[[ Data records open ]]
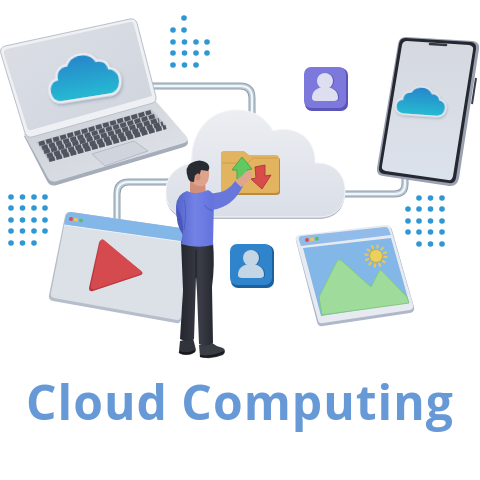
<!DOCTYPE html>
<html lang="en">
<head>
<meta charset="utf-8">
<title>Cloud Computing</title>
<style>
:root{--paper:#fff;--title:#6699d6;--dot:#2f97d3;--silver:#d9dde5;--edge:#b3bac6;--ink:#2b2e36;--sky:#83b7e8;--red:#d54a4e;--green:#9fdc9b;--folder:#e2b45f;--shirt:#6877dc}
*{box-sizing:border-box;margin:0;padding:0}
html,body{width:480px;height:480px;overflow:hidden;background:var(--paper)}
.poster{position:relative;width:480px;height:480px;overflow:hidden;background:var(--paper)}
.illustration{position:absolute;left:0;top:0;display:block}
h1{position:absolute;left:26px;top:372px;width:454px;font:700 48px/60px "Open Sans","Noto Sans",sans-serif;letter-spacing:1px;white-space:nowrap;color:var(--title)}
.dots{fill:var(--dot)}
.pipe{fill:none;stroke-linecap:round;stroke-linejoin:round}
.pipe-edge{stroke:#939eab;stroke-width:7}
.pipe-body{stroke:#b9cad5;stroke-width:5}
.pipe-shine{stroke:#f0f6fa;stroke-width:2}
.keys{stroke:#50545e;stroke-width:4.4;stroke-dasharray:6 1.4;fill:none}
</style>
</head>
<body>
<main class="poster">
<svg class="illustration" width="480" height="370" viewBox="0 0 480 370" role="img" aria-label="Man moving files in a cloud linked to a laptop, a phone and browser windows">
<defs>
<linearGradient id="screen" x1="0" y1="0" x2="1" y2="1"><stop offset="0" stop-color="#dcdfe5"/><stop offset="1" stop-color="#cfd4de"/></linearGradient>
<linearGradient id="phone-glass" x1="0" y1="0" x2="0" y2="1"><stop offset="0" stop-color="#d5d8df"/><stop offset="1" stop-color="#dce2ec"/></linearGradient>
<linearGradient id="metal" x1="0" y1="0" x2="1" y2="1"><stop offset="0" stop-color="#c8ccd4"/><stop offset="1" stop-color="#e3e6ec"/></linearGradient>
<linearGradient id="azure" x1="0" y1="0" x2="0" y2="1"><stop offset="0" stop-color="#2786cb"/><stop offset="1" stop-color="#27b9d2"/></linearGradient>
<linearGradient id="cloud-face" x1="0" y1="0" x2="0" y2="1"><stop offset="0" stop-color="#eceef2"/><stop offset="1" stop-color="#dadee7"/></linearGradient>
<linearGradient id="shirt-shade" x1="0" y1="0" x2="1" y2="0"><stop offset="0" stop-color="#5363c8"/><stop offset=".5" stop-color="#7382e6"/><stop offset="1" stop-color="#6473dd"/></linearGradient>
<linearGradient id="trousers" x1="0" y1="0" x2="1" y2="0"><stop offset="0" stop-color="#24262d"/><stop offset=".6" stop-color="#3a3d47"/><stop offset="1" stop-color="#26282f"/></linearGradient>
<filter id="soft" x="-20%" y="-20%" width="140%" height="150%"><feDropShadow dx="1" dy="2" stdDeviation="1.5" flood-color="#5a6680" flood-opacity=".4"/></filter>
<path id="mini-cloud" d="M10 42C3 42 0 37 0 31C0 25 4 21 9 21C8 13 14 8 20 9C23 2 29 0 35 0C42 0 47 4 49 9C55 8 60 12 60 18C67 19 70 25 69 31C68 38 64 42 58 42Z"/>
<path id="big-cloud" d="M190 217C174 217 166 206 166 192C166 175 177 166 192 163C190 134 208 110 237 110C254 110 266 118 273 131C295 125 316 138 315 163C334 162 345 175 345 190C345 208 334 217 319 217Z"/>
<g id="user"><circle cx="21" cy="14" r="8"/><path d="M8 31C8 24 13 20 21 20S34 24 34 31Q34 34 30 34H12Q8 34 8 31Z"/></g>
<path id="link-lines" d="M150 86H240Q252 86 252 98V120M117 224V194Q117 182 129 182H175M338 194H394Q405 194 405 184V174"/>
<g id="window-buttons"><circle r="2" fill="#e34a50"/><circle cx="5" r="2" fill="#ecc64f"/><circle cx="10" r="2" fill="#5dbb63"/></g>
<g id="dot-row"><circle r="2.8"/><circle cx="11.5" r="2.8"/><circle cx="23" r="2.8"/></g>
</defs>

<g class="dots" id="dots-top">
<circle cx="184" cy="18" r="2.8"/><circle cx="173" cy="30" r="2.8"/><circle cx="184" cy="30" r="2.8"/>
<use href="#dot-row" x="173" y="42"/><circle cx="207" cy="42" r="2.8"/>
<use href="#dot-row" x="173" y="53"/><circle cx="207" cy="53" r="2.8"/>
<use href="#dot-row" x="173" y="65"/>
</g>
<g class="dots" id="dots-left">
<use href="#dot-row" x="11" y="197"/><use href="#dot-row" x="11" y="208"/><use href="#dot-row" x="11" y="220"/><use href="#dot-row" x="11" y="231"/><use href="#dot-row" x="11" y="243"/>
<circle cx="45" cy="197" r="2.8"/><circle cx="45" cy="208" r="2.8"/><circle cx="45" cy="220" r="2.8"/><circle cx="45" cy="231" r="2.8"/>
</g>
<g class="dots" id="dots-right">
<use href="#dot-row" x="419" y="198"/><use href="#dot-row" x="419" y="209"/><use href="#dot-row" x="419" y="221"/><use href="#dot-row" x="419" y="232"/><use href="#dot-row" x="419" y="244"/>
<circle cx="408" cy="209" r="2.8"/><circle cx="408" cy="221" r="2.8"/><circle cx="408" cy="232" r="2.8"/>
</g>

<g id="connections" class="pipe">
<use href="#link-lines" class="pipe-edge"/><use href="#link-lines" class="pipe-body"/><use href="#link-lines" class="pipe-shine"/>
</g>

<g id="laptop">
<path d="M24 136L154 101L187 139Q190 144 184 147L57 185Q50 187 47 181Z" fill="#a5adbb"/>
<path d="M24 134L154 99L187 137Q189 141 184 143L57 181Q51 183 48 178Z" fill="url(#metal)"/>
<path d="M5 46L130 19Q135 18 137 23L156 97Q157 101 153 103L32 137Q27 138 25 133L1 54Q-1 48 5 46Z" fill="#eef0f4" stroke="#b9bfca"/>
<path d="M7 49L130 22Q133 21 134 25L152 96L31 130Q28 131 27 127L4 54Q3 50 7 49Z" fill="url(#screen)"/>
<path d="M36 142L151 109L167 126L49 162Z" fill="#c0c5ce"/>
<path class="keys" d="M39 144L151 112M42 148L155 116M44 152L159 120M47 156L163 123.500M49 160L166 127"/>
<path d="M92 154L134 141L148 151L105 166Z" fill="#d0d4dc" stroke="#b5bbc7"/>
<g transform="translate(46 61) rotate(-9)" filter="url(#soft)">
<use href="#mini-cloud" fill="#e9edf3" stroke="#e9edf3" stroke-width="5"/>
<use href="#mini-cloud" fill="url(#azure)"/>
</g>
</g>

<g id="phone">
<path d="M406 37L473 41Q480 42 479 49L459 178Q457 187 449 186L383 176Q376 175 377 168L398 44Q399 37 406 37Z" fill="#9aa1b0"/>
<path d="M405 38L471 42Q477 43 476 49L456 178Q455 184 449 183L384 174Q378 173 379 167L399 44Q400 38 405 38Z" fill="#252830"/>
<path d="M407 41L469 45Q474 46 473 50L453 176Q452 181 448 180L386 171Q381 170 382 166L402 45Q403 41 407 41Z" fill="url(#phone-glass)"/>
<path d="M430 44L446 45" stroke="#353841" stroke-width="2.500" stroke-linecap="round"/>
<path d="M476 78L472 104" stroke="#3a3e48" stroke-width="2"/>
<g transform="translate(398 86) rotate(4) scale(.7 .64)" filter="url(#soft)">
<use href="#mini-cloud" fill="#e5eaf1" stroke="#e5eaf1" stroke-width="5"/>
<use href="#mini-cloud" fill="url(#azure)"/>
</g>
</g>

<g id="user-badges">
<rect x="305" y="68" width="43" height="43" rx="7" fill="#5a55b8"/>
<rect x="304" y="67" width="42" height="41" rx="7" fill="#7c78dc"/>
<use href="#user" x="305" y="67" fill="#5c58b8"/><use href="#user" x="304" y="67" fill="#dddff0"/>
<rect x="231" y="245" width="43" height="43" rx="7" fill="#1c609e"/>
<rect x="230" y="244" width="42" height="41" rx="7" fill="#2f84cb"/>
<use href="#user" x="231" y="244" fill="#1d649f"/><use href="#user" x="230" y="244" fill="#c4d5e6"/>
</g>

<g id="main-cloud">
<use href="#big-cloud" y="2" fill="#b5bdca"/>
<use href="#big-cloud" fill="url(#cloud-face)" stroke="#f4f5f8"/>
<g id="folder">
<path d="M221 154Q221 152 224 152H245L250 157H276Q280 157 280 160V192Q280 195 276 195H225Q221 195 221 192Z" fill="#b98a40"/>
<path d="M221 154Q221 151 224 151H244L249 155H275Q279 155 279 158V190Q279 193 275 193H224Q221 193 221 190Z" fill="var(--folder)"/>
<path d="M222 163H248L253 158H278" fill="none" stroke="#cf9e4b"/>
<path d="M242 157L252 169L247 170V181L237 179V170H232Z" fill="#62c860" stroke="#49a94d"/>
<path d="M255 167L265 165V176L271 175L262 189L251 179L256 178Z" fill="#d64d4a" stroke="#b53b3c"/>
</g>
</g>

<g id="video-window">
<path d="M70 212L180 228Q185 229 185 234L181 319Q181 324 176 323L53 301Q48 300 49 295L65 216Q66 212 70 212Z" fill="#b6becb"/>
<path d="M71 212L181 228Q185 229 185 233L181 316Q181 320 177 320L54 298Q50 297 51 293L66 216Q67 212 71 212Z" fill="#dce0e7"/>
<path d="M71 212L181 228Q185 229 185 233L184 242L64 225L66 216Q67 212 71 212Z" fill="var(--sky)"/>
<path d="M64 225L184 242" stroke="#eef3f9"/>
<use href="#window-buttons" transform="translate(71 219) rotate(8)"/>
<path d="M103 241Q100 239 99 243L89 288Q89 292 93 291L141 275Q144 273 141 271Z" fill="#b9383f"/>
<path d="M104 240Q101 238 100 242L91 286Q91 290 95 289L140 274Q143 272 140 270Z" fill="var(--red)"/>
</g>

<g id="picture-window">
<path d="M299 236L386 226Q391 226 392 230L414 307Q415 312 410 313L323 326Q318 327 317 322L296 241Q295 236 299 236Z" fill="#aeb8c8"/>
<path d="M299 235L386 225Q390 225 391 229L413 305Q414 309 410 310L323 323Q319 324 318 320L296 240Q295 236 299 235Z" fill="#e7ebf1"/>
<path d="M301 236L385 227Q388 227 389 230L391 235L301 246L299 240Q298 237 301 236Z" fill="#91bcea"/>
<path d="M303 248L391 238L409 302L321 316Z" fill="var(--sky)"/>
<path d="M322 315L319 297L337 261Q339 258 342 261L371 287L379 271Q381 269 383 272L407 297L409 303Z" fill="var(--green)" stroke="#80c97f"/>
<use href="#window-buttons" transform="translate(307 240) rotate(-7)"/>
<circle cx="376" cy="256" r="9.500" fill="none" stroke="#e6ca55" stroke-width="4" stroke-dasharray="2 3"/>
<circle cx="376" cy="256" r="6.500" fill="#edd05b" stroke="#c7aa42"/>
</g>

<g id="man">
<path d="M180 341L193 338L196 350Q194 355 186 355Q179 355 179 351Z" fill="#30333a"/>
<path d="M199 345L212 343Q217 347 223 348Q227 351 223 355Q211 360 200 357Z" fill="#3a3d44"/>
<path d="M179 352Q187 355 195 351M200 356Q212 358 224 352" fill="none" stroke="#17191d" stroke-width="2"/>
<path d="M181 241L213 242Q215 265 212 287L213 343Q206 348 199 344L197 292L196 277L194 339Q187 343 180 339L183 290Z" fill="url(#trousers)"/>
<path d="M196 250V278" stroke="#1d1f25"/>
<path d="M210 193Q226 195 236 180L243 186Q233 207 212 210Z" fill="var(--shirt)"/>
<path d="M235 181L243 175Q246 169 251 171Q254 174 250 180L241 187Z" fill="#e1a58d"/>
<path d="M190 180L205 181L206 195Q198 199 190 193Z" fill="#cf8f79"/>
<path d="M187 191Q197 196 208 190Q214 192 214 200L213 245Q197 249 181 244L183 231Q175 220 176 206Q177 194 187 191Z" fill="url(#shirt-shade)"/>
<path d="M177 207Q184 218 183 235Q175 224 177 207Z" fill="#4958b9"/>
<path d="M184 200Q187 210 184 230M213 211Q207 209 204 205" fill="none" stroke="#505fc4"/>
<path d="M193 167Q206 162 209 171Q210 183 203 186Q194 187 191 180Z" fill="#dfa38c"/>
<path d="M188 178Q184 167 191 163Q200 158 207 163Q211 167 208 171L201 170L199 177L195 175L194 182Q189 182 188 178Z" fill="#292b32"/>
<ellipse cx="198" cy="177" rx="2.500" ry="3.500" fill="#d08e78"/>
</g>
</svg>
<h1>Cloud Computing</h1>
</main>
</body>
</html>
[[ Data records closed ]]
**Task prompt**
Count the lines of the listing above that include the word "body" and state the total with nothing else.

**Answer for the task**
5